  • Install hi/lo pressure switch

HELPFUL HINTS

  • Ignore the sight-glass. A properly charged 134a system will likely show bubbles in the sight-glass.
  • Typical 134a charge rate will be approximately 70-80% of the factory R12 charge amount.

 

1973-76 Models with VIR

The VIR is installed on the evaporator, near the firewall. (Click here for a typical photo)

Minimum Requirements

  • Change desiccant in VIR.
  • Drain the compressor oil and recharge with 134a compatible oil. (PAG or Ester Oil)
  • Insure that the system is clean and free of contaminants (Depending on component condition, this may be a simple matter of blowing out with compressed air or liquid flushing with an air-conditioning flushing agent)
  • Replace or restore all rubber hoses with barrier hose.
  • Install 134a charge port adapters.
  • Charge with 134a between 70-80% of the original R12 charge amount.
  • Replace any o-rings with 134a compatible.

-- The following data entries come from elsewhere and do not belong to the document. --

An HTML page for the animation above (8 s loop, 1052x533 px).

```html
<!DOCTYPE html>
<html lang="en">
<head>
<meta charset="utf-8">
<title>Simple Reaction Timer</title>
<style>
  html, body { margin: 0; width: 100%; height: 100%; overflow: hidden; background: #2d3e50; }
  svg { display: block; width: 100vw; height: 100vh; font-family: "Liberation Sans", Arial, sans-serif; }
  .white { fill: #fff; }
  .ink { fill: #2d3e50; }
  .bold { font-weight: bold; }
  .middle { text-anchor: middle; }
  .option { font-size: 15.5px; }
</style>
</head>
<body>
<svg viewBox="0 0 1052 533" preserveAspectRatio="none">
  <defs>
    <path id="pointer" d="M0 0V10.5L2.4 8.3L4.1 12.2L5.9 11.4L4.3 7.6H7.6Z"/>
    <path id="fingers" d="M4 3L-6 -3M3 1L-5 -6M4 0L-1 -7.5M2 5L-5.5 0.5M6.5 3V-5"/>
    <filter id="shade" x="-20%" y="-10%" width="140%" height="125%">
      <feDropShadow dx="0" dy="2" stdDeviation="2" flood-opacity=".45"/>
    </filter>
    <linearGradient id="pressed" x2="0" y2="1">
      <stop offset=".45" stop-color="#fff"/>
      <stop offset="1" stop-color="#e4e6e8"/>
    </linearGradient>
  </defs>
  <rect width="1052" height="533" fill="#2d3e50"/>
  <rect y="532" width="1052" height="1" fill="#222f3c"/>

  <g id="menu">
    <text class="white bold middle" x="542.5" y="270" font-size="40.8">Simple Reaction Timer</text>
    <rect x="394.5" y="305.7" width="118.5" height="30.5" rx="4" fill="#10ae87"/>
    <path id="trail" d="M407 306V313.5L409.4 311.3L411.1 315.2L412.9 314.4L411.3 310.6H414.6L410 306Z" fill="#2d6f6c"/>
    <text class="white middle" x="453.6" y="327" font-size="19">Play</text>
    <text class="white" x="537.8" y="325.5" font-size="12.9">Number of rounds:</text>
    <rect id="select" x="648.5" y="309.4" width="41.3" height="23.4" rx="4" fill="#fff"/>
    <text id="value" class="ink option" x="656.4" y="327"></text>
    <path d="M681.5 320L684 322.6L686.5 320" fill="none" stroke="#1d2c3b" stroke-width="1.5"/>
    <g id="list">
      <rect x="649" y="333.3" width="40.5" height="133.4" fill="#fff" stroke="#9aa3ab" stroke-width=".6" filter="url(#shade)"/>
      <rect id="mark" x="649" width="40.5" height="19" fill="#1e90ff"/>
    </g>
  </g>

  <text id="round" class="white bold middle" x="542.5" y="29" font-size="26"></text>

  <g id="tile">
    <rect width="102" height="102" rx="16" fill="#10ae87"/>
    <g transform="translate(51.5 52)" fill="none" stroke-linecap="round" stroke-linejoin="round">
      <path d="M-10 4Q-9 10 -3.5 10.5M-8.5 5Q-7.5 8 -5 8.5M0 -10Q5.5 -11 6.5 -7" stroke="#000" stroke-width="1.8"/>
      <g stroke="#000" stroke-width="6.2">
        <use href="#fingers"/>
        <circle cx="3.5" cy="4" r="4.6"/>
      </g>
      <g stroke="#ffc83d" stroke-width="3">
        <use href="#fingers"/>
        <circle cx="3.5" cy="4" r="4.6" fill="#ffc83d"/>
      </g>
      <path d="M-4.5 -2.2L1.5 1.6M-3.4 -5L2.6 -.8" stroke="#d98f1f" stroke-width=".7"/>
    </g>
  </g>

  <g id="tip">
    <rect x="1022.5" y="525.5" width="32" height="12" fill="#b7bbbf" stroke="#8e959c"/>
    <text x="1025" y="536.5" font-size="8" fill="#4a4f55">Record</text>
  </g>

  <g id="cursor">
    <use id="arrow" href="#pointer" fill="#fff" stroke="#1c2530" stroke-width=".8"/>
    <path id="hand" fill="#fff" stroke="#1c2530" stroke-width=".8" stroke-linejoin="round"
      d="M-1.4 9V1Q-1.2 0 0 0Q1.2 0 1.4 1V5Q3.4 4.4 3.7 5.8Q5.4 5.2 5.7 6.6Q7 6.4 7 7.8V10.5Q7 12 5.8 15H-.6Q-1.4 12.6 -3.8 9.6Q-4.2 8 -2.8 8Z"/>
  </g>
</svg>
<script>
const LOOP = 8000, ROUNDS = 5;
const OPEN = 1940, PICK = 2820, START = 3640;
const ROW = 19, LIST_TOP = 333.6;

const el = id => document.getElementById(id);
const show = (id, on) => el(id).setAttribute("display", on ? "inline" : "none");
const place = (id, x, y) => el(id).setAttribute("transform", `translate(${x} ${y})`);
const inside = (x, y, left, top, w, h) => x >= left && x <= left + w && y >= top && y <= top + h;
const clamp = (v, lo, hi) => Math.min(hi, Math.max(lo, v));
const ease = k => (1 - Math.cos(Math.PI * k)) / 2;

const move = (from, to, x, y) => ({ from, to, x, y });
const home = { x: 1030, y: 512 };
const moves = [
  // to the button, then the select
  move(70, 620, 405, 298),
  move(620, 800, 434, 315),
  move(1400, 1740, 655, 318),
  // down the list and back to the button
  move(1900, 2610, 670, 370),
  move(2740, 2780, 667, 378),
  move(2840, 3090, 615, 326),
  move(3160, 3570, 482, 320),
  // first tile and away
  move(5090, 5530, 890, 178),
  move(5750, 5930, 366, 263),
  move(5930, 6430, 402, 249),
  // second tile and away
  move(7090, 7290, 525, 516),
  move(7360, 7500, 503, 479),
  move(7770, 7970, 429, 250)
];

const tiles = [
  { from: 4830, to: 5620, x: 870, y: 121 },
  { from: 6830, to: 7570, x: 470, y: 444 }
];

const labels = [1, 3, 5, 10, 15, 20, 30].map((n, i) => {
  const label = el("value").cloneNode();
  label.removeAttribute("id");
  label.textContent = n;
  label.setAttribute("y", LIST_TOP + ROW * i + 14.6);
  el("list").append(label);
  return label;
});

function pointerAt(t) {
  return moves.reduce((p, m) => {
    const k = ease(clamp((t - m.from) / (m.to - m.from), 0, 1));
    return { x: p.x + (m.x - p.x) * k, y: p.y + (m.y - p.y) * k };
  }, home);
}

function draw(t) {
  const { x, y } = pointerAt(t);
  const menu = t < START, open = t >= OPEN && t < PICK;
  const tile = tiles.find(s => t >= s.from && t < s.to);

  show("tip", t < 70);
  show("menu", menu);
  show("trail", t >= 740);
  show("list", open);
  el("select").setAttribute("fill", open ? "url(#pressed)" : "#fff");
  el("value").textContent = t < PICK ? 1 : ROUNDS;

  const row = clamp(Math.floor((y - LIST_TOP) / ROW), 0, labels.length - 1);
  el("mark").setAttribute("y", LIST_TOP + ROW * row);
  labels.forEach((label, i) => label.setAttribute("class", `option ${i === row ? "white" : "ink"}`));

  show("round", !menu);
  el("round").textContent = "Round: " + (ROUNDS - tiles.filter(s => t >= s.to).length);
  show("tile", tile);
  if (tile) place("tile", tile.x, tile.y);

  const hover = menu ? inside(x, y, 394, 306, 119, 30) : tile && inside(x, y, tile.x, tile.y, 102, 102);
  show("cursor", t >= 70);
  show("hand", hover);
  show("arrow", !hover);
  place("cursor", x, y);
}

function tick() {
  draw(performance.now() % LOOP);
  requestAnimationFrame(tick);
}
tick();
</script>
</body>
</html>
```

Recommended:

  • Install hi/lo pressure switch
  • Install our VIR Eliminator (strongly recommended when converting to 134a), purchase a rebuilt VIR or let us rebuild yours.

HELPFUL HINTS

  • Ignore the sight-glass. A properly charged 134a system will likely show bubbles in the sight-glass.
  • Typical 134a charge rate will be approximately 70-80% of the factory R12 charge amount.

 

1977-Newer Models with Accumulator

The accumulator is most often installed on the evaporator, near the firewall. (Click here for a typical photo)

Minimum Requirements

  • Change or restore the accumulator.
  • Drain the compressor oil and recharge with 134a compatible oil. (PAG or Ester Oil)
  • Insure that the system is clean and free of contaminants (Depending on component condition, this may be a simple matter of blowing out with compressed air or liquid flushing with an air-conditioning flushing agent)
  • Replace or restore all rubber hoses with barrier hose.
  • Install 134a charge port adapters.
  • Charge with 134a between 70-80% of the original R12 charge amount.
  • Replace any o-rings with 134a compatible.

Recommended:

  • Install hi/lo pressure switch
  • Upgrade the standard orifice-tube to a variable orifice tube.

HELPFUL HINTS

  • Ignore the sight-glass. A properly charged 134a system will likely show bubbles in the sight-glass.
  • Typical 134a charge rate will be approximately 70-80% of the factory R12 charge amount.
Products specifications
Model CAMARO
Model CHEVELLE
Model CHEVY II
Model CORVETTE
Model EL CAMINO
Model IMPALA
Model LAGUNA
Model MALIBU
Model MONTE CARLO
Model NOVA
Model TRUCK
Model VEGA
Years 59
Years 60
Years 61
Category SERVICES
Category COMPRESSORS & PARTS
Manufacturer CHEVROLET
Product tags